> **What the task requires**: Find the lines holding the string "return" in the data, then copy all of them.

> **Dataset records**:
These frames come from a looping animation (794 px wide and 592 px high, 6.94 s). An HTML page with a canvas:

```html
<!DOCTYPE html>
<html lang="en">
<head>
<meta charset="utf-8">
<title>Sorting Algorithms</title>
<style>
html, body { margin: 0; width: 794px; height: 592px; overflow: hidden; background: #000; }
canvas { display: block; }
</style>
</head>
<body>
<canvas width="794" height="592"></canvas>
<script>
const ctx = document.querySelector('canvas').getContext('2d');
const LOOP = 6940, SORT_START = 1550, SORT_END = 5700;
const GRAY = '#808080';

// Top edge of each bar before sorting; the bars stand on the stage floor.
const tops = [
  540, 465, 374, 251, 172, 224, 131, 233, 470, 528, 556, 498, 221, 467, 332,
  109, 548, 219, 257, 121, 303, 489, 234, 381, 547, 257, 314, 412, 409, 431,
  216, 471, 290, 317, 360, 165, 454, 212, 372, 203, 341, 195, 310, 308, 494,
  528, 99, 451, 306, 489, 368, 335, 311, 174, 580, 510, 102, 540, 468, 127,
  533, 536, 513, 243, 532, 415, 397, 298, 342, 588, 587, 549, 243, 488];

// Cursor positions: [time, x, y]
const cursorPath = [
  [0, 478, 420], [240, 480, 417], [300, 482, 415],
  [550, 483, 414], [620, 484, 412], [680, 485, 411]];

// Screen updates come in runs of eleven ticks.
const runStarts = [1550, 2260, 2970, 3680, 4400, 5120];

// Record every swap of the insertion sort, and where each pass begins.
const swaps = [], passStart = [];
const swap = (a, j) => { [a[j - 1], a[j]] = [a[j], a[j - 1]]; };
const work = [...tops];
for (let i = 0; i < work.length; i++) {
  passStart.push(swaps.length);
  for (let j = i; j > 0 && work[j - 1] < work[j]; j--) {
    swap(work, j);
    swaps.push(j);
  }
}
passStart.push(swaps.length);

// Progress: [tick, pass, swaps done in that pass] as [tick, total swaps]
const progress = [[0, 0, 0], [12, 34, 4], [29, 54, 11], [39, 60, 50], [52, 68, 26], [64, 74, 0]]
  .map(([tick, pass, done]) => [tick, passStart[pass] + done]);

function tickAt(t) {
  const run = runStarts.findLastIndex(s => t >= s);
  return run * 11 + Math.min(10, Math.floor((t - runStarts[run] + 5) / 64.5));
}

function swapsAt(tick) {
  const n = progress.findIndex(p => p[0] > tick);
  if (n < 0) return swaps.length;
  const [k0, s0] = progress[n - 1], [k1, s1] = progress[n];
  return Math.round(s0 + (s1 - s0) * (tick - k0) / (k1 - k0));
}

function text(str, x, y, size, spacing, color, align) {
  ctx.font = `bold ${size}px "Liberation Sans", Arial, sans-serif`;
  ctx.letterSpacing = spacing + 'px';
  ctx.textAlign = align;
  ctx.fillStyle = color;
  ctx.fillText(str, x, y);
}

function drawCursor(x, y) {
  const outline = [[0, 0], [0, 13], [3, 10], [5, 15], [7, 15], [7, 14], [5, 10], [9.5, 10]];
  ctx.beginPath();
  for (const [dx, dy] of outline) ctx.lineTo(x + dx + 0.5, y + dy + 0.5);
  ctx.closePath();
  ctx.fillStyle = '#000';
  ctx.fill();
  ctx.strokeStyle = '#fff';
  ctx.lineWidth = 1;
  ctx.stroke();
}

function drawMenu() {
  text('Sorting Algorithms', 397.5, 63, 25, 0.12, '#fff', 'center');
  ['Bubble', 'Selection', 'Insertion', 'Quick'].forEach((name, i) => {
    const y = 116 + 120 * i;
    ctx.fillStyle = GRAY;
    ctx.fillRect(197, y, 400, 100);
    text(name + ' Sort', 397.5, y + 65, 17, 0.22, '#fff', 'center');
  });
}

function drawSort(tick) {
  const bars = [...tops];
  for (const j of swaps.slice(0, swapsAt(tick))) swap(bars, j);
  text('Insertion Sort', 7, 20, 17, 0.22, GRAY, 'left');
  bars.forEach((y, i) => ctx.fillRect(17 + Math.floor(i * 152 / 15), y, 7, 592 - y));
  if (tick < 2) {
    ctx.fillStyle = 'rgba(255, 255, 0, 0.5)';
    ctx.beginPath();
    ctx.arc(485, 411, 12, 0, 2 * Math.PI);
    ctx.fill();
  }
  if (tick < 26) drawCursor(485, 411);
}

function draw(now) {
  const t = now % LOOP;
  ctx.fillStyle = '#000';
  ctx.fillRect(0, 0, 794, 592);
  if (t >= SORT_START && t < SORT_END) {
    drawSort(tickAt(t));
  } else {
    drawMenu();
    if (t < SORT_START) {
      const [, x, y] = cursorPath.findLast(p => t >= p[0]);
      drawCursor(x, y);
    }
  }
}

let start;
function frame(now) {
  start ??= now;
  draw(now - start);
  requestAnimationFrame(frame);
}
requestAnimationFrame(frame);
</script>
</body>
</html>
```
* * *
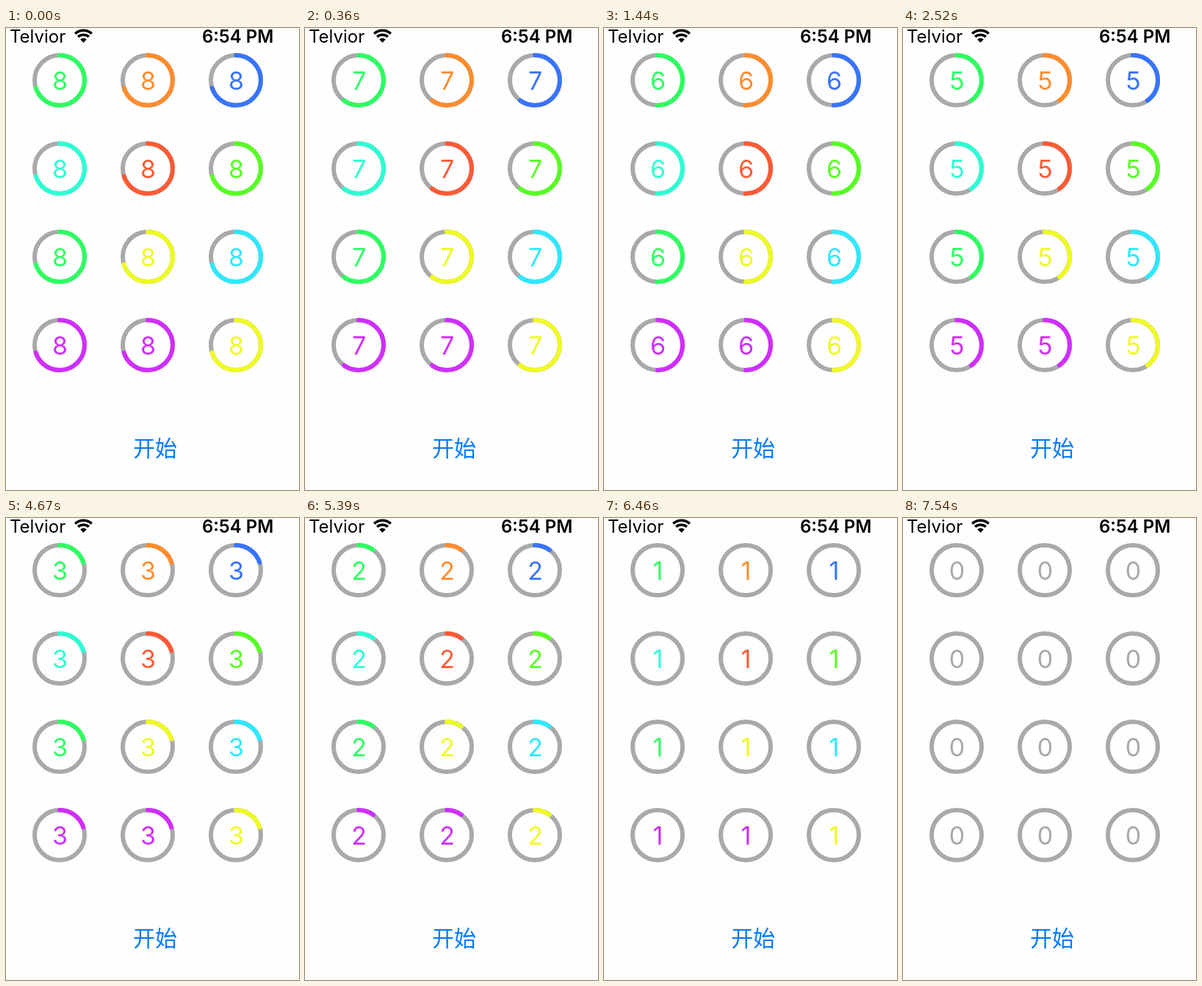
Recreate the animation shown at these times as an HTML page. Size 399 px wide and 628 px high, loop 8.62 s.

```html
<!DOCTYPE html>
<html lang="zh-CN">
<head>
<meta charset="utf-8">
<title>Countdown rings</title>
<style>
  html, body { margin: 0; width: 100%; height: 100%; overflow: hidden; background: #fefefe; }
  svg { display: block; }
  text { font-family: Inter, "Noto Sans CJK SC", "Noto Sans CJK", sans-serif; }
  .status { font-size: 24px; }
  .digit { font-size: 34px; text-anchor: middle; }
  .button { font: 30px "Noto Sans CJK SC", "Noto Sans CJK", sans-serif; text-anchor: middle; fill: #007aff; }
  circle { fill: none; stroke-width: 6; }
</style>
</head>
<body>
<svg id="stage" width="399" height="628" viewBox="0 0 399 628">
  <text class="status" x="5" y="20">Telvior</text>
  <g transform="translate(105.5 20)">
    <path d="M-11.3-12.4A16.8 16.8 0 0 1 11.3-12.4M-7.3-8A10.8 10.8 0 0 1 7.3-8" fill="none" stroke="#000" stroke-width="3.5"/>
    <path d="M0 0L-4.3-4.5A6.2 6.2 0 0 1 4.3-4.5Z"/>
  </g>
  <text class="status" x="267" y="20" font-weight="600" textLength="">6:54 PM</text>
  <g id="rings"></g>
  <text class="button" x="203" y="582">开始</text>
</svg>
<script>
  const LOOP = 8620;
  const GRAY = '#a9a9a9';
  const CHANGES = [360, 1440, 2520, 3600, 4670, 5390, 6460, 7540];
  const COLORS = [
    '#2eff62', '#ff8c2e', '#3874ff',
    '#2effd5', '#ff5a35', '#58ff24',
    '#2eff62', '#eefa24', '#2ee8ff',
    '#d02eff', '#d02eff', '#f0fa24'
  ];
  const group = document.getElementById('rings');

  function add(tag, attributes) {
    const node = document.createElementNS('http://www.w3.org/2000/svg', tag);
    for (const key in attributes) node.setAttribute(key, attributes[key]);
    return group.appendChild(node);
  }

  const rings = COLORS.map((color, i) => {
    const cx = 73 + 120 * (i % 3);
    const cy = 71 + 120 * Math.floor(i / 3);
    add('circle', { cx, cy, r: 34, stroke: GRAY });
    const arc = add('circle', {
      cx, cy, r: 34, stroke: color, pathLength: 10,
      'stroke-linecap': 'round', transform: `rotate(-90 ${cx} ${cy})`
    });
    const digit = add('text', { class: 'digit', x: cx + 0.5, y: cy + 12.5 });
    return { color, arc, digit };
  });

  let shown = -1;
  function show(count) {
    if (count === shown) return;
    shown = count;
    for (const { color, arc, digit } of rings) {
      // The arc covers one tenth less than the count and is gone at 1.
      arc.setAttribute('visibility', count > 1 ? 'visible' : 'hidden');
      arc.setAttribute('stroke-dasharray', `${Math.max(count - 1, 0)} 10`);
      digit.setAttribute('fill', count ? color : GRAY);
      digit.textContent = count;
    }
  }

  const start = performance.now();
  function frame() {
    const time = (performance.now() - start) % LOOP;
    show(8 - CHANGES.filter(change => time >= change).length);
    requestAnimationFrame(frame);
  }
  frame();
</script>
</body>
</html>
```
...
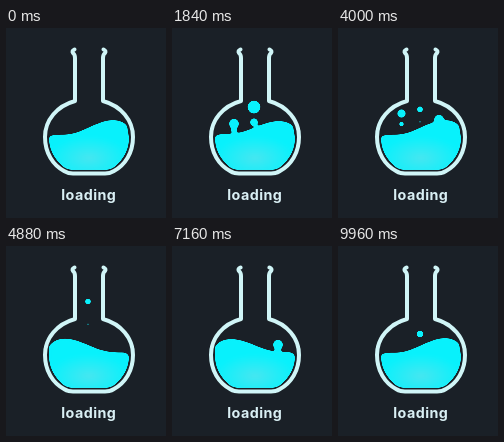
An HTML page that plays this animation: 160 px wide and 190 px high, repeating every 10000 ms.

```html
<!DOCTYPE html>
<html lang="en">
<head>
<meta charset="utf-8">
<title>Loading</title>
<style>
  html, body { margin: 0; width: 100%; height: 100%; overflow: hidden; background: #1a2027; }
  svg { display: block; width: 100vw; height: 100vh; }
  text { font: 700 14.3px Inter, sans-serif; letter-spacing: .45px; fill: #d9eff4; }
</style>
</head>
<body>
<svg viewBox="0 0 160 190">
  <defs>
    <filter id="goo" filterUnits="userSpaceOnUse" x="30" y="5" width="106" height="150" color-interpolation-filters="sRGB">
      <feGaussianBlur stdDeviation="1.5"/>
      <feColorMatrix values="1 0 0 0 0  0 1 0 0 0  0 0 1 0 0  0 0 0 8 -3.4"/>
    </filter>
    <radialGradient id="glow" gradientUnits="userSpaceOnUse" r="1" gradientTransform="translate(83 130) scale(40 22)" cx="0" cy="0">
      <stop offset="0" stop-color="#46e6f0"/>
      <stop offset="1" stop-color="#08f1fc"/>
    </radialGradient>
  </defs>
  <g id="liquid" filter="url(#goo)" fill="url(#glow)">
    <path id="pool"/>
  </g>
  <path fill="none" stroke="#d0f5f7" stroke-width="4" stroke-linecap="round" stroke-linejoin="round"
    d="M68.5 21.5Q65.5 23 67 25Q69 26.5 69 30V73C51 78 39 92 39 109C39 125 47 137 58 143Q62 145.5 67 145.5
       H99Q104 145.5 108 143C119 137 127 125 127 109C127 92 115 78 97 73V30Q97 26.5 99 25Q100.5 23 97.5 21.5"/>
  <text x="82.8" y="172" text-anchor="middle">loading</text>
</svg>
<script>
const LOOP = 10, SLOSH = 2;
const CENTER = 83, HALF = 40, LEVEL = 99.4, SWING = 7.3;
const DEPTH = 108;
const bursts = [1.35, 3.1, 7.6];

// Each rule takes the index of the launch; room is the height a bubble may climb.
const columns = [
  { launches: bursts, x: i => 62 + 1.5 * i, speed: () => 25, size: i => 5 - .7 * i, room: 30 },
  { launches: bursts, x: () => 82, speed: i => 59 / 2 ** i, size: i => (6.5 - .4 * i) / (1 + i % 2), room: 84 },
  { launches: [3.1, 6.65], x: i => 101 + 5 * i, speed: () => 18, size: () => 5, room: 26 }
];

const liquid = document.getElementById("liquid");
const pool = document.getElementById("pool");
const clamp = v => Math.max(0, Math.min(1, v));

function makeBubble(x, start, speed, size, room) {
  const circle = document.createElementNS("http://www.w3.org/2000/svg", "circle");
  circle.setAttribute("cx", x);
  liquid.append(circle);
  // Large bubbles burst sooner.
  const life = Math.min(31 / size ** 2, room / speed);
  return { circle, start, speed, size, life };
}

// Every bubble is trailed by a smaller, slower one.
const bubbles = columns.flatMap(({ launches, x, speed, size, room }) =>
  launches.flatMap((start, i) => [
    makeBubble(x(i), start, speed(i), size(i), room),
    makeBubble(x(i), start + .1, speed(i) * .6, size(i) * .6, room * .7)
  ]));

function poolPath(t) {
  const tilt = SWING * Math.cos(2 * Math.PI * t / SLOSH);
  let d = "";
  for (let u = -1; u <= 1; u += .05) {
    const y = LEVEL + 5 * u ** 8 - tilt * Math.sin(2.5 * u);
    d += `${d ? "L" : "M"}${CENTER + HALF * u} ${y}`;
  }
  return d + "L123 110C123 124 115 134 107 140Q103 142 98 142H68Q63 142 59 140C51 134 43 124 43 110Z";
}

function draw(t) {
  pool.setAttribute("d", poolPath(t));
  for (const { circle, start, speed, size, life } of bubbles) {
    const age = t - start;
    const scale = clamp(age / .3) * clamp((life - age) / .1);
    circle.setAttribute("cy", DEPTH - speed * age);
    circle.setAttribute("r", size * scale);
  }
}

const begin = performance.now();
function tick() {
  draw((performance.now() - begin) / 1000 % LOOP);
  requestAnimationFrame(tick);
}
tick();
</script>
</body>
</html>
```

> **Answer for this exercise**:
  return run * 11 + Math.min(10, Math.floor((t - runStarts[run] + 5) / 64.5));
  if (n < 0) return swaps.length;
  return Math.round(s0 + (s1 - s0) * (tick - k0) / (k1 - k0));
    return group.appendChild(node);
    return { color, arc, digit };
    if (count === shown) return;
  return { circle, start, speed, size, life };
  return d + "L123 110C123 124 115 134 107 140Q103 142 98 142H68Q63 142 59 140C51 134 43 124 43 110Z";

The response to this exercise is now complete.